### About this task:
Wherever the word "html" appears in the entries, copy the whole line.

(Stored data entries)
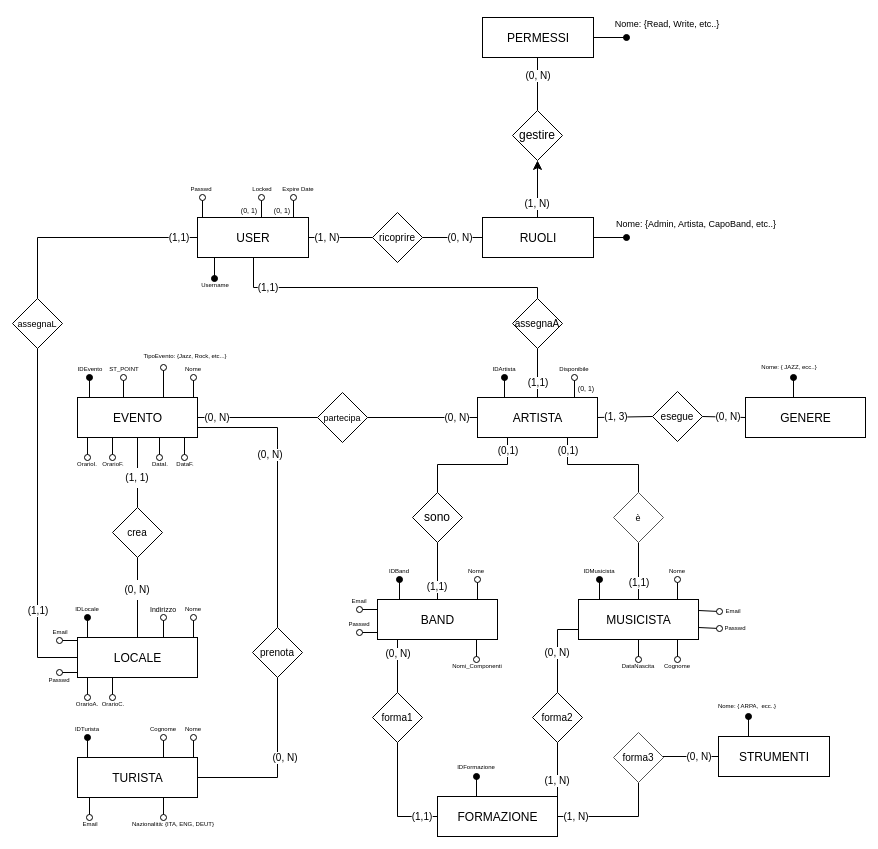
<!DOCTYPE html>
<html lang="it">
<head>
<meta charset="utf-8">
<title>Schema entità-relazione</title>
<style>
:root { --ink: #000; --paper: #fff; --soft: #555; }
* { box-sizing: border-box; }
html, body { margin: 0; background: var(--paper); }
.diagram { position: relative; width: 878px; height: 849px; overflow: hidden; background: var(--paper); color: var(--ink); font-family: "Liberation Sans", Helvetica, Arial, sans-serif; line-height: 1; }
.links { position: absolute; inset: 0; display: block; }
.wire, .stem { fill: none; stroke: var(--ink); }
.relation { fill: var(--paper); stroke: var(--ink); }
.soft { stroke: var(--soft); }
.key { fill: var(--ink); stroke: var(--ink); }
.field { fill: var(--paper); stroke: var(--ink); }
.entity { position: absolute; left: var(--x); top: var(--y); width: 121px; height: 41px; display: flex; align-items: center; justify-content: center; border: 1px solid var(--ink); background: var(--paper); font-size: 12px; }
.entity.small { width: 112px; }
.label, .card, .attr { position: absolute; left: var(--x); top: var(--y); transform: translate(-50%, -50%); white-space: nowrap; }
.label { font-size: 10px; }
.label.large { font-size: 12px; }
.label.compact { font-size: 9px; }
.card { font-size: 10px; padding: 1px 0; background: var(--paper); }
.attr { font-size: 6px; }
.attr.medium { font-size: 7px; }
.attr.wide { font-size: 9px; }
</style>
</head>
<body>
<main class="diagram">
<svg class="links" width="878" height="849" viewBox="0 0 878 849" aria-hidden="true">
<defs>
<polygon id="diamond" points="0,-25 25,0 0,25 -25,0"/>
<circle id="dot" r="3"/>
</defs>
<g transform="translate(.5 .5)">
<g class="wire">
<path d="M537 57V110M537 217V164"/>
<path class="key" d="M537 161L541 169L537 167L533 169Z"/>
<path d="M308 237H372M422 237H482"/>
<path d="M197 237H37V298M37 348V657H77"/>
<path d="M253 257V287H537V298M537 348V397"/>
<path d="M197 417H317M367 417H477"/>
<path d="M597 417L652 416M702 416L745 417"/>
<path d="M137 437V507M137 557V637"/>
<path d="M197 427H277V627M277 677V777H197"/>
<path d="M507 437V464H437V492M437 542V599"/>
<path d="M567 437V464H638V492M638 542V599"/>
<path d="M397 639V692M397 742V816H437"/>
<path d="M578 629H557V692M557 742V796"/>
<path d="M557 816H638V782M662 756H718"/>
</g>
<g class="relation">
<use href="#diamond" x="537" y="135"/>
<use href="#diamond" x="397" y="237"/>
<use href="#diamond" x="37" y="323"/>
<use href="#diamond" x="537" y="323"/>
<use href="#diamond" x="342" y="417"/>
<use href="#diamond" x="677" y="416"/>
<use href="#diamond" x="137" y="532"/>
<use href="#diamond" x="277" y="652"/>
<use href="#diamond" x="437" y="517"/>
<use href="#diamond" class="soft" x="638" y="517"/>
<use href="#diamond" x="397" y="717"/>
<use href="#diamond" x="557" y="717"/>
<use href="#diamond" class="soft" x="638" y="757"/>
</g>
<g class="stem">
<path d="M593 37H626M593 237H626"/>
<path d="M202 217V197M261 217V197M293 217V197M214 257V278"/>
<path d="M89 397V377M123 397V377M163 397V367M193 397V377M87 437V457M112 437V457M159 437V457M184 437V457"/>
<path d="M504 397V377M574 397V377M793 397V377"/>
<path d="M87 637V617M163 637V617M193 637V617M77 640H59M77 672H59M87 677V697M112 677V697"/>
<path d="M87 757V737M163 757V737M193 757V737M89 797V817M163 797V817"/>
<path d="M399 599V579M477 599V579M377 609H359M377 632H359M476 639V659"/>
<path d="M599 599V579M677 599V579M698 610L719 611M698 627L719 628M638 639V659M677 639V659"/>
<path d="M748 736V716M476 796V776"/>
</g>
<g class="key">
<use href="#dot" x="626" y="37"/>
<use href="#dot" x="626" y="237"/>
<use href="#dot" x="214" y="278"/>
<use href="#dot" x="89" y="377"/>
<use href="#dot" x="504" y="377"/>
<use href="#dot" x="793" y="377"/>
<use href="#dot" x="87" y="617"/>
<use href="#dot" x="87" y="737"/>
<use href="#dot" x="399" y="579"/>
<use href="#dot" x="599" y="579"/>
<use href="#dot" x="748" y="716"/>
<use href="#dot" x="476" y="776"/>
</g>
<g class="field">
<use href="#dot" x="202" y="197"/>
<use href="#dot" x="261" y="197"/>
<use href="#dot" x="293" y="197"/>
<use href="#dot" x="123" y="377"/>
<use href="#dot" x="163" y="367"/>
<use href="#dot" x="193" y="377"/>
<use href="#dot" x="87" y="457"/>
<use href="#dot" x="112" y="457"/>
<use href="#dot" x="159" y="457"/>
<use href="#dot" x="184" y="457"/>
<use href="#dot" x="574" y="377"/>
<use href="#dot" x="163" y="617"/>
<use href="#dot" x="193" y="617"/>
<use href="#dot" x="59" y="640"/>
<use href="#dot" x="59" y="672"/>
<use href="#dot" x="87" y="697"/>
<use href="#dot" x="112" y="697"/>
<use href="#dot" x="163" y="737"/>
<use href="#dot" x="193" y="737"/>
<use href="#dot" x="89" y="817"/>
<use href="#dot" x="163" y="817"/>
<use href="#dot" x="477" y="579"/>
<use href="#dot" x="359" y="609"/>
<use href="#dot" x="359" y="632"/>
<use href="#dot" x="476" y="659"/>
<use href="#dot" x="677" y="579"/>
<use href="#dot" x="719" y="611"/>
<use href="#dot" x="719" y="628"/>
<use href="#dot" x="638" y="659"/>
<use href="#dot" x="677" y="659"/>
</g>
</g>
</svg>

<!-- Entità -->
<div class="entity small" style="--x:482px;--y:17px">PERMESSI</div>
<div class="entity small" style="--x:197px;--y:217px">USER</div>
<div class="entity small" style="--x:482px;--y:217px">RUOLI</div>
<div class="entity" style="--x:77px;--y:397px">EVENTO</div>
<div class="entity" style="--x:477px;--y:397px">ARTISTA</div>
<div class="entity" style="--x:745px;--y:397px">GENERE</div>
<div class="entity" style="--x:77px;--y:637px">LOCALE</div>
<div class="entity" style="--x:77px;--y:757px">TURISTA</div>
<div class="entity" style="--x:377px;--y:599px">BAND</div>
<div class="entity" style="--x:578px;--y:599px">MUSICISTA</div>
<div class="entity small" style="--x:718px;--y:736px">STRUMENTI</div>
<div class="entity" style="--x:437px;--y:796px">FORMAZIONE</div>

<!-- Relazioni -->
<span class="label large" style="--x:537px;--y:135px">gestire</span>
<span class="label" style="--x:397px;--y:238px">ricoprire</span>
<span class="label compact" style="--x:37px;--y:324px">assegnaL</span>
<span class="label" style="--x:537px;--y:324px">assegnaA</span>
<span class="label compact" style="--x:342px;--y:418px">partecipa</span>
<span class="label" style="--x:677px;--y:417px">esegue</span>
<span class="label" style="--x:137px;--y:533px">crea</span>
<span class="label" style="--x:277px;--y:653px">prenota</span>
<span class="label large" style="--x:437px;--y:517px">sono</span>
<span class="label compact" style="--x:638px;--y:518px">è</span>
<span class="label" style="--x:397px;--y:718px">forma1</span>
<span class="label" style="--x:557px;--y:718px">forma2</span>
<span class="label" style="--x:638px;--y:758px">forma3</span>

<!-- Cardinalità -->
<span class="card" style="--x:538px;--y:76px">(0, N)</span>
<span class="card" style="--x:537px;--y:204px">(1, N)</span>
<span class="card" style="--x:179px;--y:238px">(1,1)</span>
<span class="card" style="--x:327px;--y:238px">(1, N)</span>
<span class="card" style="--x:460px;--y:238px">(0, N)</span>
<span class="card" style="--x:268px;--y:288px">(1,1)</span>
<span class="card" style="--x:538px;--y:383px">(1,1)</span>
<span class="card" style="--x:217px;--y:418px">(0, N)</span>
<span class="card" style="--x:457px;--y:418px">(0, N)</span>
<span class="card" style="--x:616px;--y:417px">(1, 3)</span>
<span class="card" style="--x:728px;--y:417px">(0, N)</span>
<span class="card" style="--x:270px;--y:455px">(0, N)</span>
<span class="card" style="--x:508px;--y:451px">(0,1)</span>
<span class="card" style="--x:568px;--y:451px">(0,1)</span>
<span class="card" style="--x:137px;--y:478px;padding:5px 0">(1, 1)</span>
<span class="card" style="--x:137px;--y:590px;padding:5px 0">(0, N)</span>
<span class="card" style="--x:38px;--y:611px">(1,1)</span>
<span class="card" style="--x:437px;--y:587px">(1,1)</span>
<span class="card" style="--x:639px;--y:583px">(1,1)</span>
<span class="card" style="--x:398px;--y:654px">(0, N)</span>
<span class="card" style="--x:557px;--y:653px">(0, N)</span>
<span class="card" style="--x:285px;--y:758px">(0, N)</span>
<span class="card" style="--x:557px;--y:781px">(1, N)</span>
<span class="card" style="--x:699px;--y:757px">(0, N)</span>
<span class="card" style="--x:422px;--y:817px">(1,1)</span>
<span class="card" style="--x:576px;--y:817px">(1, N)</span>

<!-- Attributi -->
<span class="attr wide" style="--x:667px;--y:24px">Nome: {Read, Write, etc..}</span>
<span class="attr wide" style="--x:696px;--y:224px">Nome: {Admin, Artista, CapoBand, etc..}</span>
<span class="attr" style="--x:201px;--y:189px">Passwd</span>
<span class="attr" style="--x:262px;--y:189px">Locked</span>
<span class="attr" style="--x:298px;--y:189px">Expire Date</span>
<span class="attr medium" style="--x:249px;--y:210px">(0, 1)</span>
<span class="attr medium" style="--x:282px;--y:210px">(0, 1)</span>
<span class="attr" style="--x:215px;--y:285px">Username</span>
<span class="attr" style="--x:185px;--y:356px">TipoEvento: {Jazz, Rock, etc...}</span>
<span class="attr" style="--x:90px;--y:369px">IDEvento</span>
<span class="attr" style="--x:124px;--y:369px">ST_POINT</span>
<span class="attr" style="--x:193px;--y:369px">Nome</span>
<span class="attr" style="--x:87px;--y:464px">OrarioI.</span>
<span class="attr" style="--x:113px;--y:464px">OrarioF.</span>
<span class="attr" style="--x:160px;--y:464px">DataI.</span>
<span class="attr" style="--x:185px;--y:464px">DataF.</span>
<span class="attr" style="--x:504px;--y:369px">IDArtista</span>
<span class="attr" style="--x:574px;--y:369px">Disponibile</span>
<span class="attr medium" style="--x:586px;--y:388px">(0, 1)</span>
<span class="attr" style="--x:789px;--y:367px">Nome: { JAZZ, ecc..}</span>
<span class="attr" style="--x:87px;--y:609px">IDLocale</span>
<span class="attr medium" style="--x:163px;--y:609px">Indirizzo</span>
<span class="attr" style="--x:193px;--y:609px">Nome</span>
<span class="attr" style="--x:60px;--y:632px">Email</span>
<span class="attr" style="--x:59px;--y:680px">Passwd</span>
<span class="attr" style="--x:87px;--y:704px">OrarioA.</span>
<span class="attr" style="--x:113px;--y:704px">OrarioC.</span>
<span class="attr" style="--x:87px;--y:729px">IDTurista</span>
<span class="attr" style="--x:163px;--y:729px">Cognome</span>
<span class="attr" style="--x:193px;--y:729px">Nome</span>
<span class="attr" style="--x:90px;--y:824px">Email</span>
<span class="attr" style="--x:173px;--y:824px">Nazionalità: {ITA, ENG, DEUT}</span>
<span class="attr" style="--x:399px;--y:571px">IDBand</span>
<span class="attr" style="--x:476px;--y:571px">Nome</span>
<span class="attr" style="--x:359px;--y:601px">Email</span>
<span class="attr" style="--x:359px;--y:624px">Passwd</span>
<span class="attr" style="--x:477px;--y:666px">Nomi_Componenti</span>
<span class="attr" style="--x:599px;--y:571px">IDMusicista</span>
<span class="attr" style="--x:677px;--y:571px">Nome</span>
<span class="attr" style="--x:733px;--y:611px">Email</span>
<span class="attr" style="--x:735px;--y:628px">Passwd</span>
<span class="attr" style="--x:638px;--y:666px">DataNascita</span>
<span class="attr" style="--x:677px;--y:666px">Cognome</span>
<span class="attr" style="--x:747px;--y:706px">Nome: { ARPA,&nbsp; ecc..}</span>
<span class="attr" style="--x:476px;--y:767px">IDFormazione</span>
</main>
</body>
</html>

### Answer to this task:
<!DOCTYPE html>
<html lang="it">
html, body { margin: 0; background: var(--paper); }
</html>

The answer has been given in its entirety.